(N) The speed of the rotating shaft in revs/sec – The faster the better
(P) The load per unit of projected bearing area – Basically this is saying that the longer the rotor and housing (12D vs. 3D) the better.
As a practical example of hydrodynamic film theory as discussed above, just consider water skiing, and the effect of increasing speed.
At 2 mph you can not get on top of the water, 20 mph all is good, 50 mph you no longer need the skis, if you are really good and your feet are large enough.
In your company, what criterion drives your purchasing decisions? Does first cost win or do you evaluate the life cycle cost? Does the purchasing manager win with the low priced bid or does the diligent engineer who has thoroughly calculated all costs and scenarios win? The answer – it likely depends and each scenario is different. At Colfax, we focus our discussion on total cost of ownership as our products have value beyond the purchase price and are designed to last for years once properly installed.
LCC = Cic + Cin + Ce + Co + Cm + Cs + Cenv + Cd
- Cic is the initial cost or purchase price
- Cin is the installation and commissioning costs
- Ce is the energy costs
- Co is the operating costs
- Cm is the maintenance costs
- Cs is the downtime costs
- Cenv is the environmental costs (leakage losses and permit violations)
- Cd is the decommissioning costs
One area where a firm can lower its first cost of positive displacement pumps is to properly size the pump to the requirements of the systems. Frequently, we see companies oversize their pumps in an effort to plan for future expansion. Our recommendation is to be realistic in your expectations as you will likely waste a lot of energy, time and money compensating for that pump. Pump energy consumption and maintenance issues are 52% of the total cost of ownership.
If you have already installed your system, watch the bypass valve and see if it is continually lifting to return fuel back to the system. This can be an indication that your pump is oversized for the system requirements. If you do a better job of matching the flow requirements of the system with the delivered flow of the pump, you will lower the brake horsepower required to operate the pump and your energy costs.
If you’d like additional information on this topic, the Hydraulic Institute Division, Pump System Matters, offers a class on Pumping System Optimization: Opportunities to Improve Life Cycle Performance.
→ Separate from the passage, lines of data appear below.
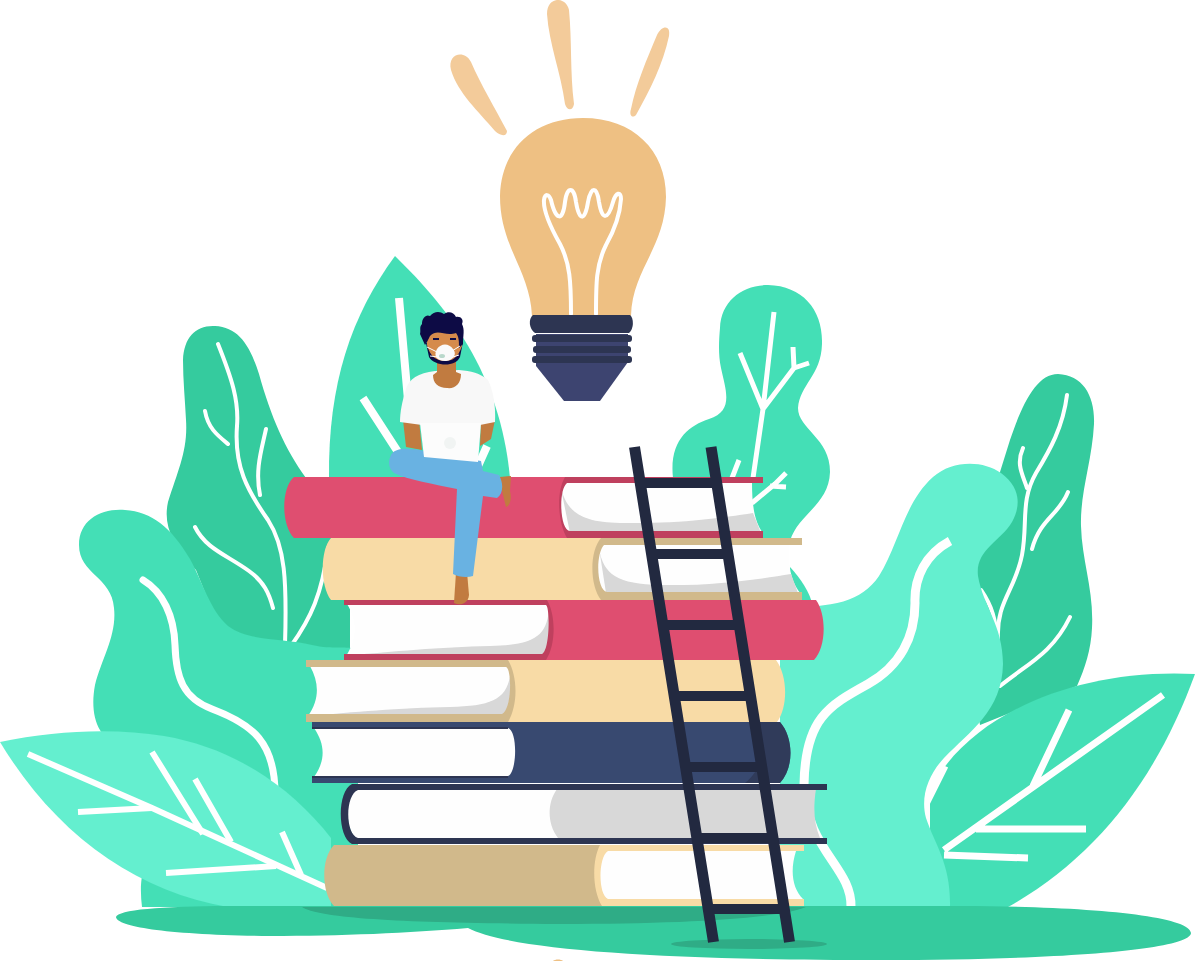
<!DOCTYPE html>
<html lang="en">
<head>
<meta charset="utf-8">
<title>Learning and ideas</title>
<style>
:root{
  --ground:#35cb9e; --shade:#2fac86; --leaf-dark:#35cb9e; --leaf-mid:#44dfb6; --leaf-light:#64efcf;
  --red:#df4e70; --red-dark:#bf405e; --cream:#f8dba6; --tan:#d1b98b; --navy:#384970; --navy-dark:#2d3552;
  --page:#fefefe; --page-shade:#d8d8d8; --ladder:#222940;
  --bulb:#eec083; --ray:#f3cb9a; --cap:#2d3552; --cap-tip:#3d4470;
  --skin:#d58b4c; --skin-dark:#c17b40; --hair:#0d0b45; --jeans:#69b2e2; --shirt:#f8f8f8;
}
html,body{margin:0;background:#fff;overflow:hidden}
svg{display:block;width:1196px;height:961px}
.dark{fill:var(--leaf-dark)} .mid{fill:var(--leaf-mid)} .light{fill:var(--leaf-light)}
.vein{fill:none;stroke:#fff;stroke-width:5}
.vein.thin{stroke-width:4} .vein.bold{stroke-width:8}
.round{stroke-linecap:round}
.red{fill:var(--red)} .red-dark{fill:var(--red-dark)} .cream{fill:var(--cream)} .tan{fill:var(--tan)}
.navy{fill:var(--navy)} .navy-dark{fill:var(--navy-dark)} .page{fill:var(--page)} .page-shade{fill:var(--page-shade)}
.shade{fill:var(--shade)} .ladder{fill:none;stroke:var(--ladder);stroke-width:11}
.skin{fill:var(--skin)} .skin-dark{fill:var(--skin-dark)} .hair{fill:var(--hair)} .jeans{fill:var(--jeans)} .shirt{fill:var(--shirt)}
.bulb{fill:var(--bulb)} .ray{fill:var(--ray)} .cap{fill:var(--cap)} .cap-tip{fill:var(--cap-tip)}
.filament{fill:none;stroke:#fff;stroke-width:4;stroke-linecap:round;stroke-linejoin:round}
</style>
</head>
<body>
<svg viewBox="0 0 1196 961" role="img" aria-label="A man in a face mask works on a laptop on top of a stack of giant books, with a light bulb above and leaves around">

  <g id="leaves-left">
    <path class="dark" d="M183 360C184 337 196 325 215 326C238 327 250 345 259 374C271 417 285 449 306 478L350 540V680H240L196 570C172 545 163 525 168 502C178 470 188 450 186 420C185 400 183 380 183 360Z"/>
    <g class="vein thin round">
      <path d="M218 344C232 379 239 401 237 426C234 466 247 490 268 520C285 546 287 580 285 645"/>
      <path d="M205 411C208 428 217 435 228 444M266 429C261 452 255 470 260 495M195 527C206 549 227 555 249 571C264 582 269 593 273 608"/>
      <path d="M291 646C311 618 322 594 328 548"/>
    </g>
    <path class="mid" d="M395 256C448 308 500 372 510 478H329C328 384 351 316 395 256Z"/>
    <path class="vein bold" d="M399 298L408 400M363 398L398 452M487 446L478 466"/>
    <path class="mid" d="M79 545C79 520 101 508 125 510C152 512 171 527 190 559C203 583 210 610 228 626C249 642 284 638 312 645C333 650 347 645 358 650V907H142C138 875 144 850 180 800C188 768 163 757 125 748C95 740 90 712 95 685C102 658 117 635 114 608C112 577 79 574 79 545Z"/>
    <path class="vein round" style="stroke-width:7" d="M143 580C163 592 174 616 175 645C176 678 183 698 212 709C252 724 276 742 275 797"/>
    <path class="light" d="M0 742C57 730 115 728 164 736C234 748 290 786 331 838V907H228C134 891 55 833 0 742Z"/>
    <g class="vein" style="stroke-width:6">
      <path d="M28 754L152 808L327 888"/>
      <path d="M78 812L152 808M152 752L203 834M195 779L231 842M166 873L276 866M282 832L301 875"/>
    </g>
  </g>

  <g id="leaves-right">
    <path class="mid" d="M720 328C721 301 742 285 768 285C803 286 823 310 822 344C821 376 800 384 798 408C798 429 830 438 830 472C829 505 798 514 790 541H700L673 478C669 441 688 426 709 419C734 411 726 391 721 368C718 354 719 340 720 328Z"/>
    <g class="vein">
      <path d="M774 312L763 409L753 478M740 353L763 409L794 368L793 347M794 368L809 363M739 460L732 478M752 503L775 484L786 473M770 486L786 487"/>
    </g>
    <path class="mid" d="M790 567C801 579 810 592 813 607L790 610Z"/>
    <path class="dark" d="M1010 440C1023 402 1037 374 1058 374C1083 375 1095 396 1094 424C1092 462 1080 492 1081 526C1082 562 1094 590 1092 628C1091 650 1085 668 1077 686L980 725L960 600Z"/>
    <g class="vein thin round">
      <path d="M1067 395C1063 427 1050 450 1036 473C1020 501 1028 523 1022 555C1015 591 996 601 998 640"/>
      <path d="M1023 448C1016 464 1022 473 1027 488M1068 492C1059 515 1040 519 1032 549M1070 617C1052 654 1027 664 1000 686M981 590C992 606 996 620 997 640"/>
    </g>
    <path class="mid" d="M1195 674C1157 778 1097 857 1008 907H930V790C970 712 1080 668 1195 674Z"/>
    <g class="vein" style="stroke-width:7">
      <path d="M1163 695L944 850M1069 710L1033 786M1086 829H976M1028 858L944 855M945 766L924 808"/>
    </g>
    <path class="light" d="M780 608C835 607 861 602 879 576C899 544 904 503 933 477C952 460 983 460 1001 473C1019 486 1022 504 1012 522C1000 542 975 550 978 576C983 606 1003 625 1003 664C1002 711 970 731 944 758C929 774 920 796 926 818C935 845 951 864 950 907H780Z"/>
    <path class="vein" style="stroke-width:9" d="M950 541C926 554 914 577 915 603C915 637 900 666 868 684C828 706 805 719 804 785"/>
    <path class="vein" style="stroke-width:9" d="M804 785C806 850 852 867 851 907"/>
  </g>

  <g id="ground">
    <path fill="var(--ground)" d="M116 917C118 910 160 906 230 906H960C1090 906 1191 916 1191 933C1190 950 1060 960 880 960C660 960 510 950 468 928C410 933 340 936 270 936C170 935 117 927 116 917Z"/>
    <path class="shade" d="M302 907H806C780 918 690 924 560 924C410 923 320 919 302 907Z"/>
    <ellipse class="shade" cx="749" cy="944" rx="78" ry="5"/>
  </g>

  <g id="books">
    <g id="book-1">
      <path class="page" d="M565 481H752C752 505 754 521 763 533H565Z"/>
      <path class="page-shade" d="M560 484C566 512 580 522 620 523C680 524 720 518 753 513L761 533H570Z"/>
      <path class="red-dark" d="M550 477H763V483H567C558 490 560 531 570 531H763V538H550Z"/>
      <path class="red" d="M294 477H565C556 492 558 523 567 538H294C281 525 281 488 294 477Z"/>
    </g>
    <g id="book-2">
      <path class="page" d="M600 543H789C788 567 791 583 802 595H600Z"/>
      <path class="page-shade" d="M599 548C603 575 618 584 660 585C715 586 760 579 791 574L798 593H606Z"/>
      <path class="tan" d="M580 538H802V545H604C595 555 597 591 607 592H802V600H580Z"/>
      <path class="cream" d="M331 538H601C589 552 590 586 601 600H331C320 586 320 550 331 538Z"/>
    </g>
    <g id="book-3">
      <path class="page" d="M347 604H552V656H346C358 638 357 620 347 604Z"/>
      <path class="page-shade" d="M549 606C548 636 535 645 490 646C440 647 390 652 352 655H545C550 650 552 620 549 606Z"/>
      <path class="red-dark" d="M344 600H560V660H344V654H542C550 650 550 607 546 605H344Z"/>
      <path class="red" d="M547 600H816C827 615 826 648 814 660H546C556 645 556 615 547 600Z"/>
    </g>
    <g id="book-4">
      <path class="page" d="M310 666H512V716H308C320 699 319 682 310 666Z"/>
      <path class="page-shade" d="M511 668C509 699 494 706 450 707C400 708 350 712 314 716H502C510 712 512 684 511 668Z"/>
      <path class="tan" d="M306 660H520V722H306V714H502C512 709 512 669 506 667H306Z"/>
      <path class="cream" d="M508 660H776C788 676 788 707 777 722H508C518 705 518 677 508 660Z"/>
    </g>
    <g id="book-5">
      <path class="page" d="M314 728H508C518 735 517 772 508 777H314C326 760 325 744 314 728Z"/>
      <path class="navy" d="M312 722H780C794 738 794 768 780 783H312V776H508C517 773 518 731 508 728H312Z"/>
      <path class="navy-dark" d="M750 722H780C794 738 794 768 780 783H745C766 766 768 739 750 722Z" opacity=".7"/>
      <path fill="none" stroke="var(--navy-dark)" stroke-width="2" d="M312 728H508M312 777H508"/>
    </g>
    <g id="book-6">
      <path class="page" d="M356 789H560V838H356C345 830 345 797 356 789Z"/>
      <path class="page-shade" d="M557 789H816C813 808 814 824 820 838H558C547 824 547 803 557 789Z"/>
      <path class="navy-dark" d="M352 784H827V790H358C345 795 345 834 358 838H827V844H352C337 837 337 791 352 784Z"/>
    </g>
    <g id="book-7">
      <path class="page" d="M604 851H796C790 870 792 888 803 899H604C596 890 596 862 604 851Z"/>
      <path class="cream" d="M590 845H804V851H608C598 857 598 895 608 899H804V906H590Z"/>
      <path class="tan" d="M334 845H600C592 860 592 890 602 906H334C321 892 321 858 334 845Z"/>
    </g>
  </g>

  <g id="ladder" class="ladder">
    <path d="M634.500 447L713.500 942M711 447L789.500 942"/>
    <g stroke-width="10">
      <path d="M640 483H717M651 554H728M663 625H739M674 696H751M686 767H762M697 838H773M708 909H785"/>
    </g>
  </g>

  <g id="light-bulb">
    <path class="ray" d="M451 70C447 54 464 49 471 62C481 85 495 108 507 131C507 137 500 136 495 131C478 111 458 93 451 70Z"/>
    <path class="ray" d="M547 14C547-4 566-4 569 10C572 41 570 72 574 104C573 111 567 111 565 104C561 73 549 44 547 14Z"/>
    <path class="ray" d="M657 35C662 25 671 25 669 36C663 64 650 90 636 115C632 119 629 115 631 109C636 84 647 59 657 35Z"/>
    <path class="bulb" d="M583 118C633 118 666 150 666 197C665 248 632 270 631 316H532C530 270 500 247 500 196C501 149 534 118 583 118Z"/>
    <path class="filament" d="M571 314C571 282 570 263 560 244C551 228 543 211 544 200C545 193 549 194 551 200C556 222 563 221 565 202C567 186 574 186 576 202C579 221 585 222 588 202C591 186 597 186 599 202C602 221 608 220 613 202C616 192 621 191 621 199C620 214 615 229 606 245C596 265 596 283 596 314"/>
    <path class="cap-tip" d="M536 334H628V362L600 401H564L536 366Z"/>
    <path class="cap" d="M533 315H630C634 318 634 329 629 333H535C529 329 528 319 533 315Z"/>
    <rect class="cap" x="532" y="335" width="100" height="7" rx="3"/>
    <rect class="cap" x="533" y="346" width="98" height="7" rx="3"/>
    <rect class="cap" x="532" y="356" width="100" height="7" rx="3"/>
  </g>

  <g id="reader">
    <path class="skin-dark" d="M403 420L406 447L422 450L419 420ZM481 420L480 446L491 439L495 420Z"/>
    <path class="skin-dark" d="M500 477L511 476L510 491C512 499 510 506 506 507L502 491Z"/>
    <path class="skin-dark" d="M456 572H467L469 595C468 604 460 606 454 603Z"/>
    <path class="jeans" d="M391 455C395 447 410 448 424 451L481 461L483 471L499 475C504 484 503 494 497 498L483 496L473 576C467 578 458 577 453 574L457 489C434 484 408 480 394 473C388 468 388 461 391 455Z"/>
    <path class="shirt" d="M435 371C418 373 409 379 406 389C402 402 400 412 400 422L422 425H480L495 422C496 406 493 390 488 380C480 373 471 371 459 370Z"/>
    <path class="skin-dark" d="M437 358H456V372L461 374C461 384 455 389 447 388C438 388 433 383 433 375L437 372Z"/>
    <path d="M420 423H481L478 462L424 457Z" fill="#fcfcfc"/>
    <circle cx="450" cy="443" r="6" fill="#f1f4f3"/>
    <path class="hair" d="M426 343L429 357C434 366 455 368 460 357L463 342Z"/>
    <path class="skin" d="M427 330H462V346C458 358 452 361 445 361C436 361 430 356 427 345Z"/>
    <path class="hair" d="M425 345L420 334C421 330 419 327 422 324C422 318 426 314 430 316C434 311 440 311 444 314C448 311 454 312 456 317C461 316 464 320 462 324C465 330 463 335 463 344L459 348C459 341 459 337 456 333C445 337 438 328 430 336L427 342Z"/>
    <path d="M433 339H439M450 339H456" fill="none" stroke="var(--hair)" stroke-width="2"/>
    <path d="M427 347L437 352M460 346L452 351M430 356L438 357M459 355L450 358" fill="none" stroke="#fff"/>
    <path d="M437 349C441 343 449 343 453 349C458 355 452 361 445 361C437 361 433 356 437 349Z" fill="#fafafa"/>
    <ellipse cx="442" cy="356" rx="3" ry="2" fill="#b9d8cb"/>
  </g>

  <path id="lower-accent" d="M553 961C555 959 561 959 563 961Z" fill="var(--bulb)"/>
</svg>
</body>
</html>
You may also want to experiment with the free downloadable modeling tool offered by Pump Systems Matter.
Our application engineers are ready to help you answer your application and total cost of ownership questions. We look forward to hearing from you.
 Hydraulics Institute www.pumps.org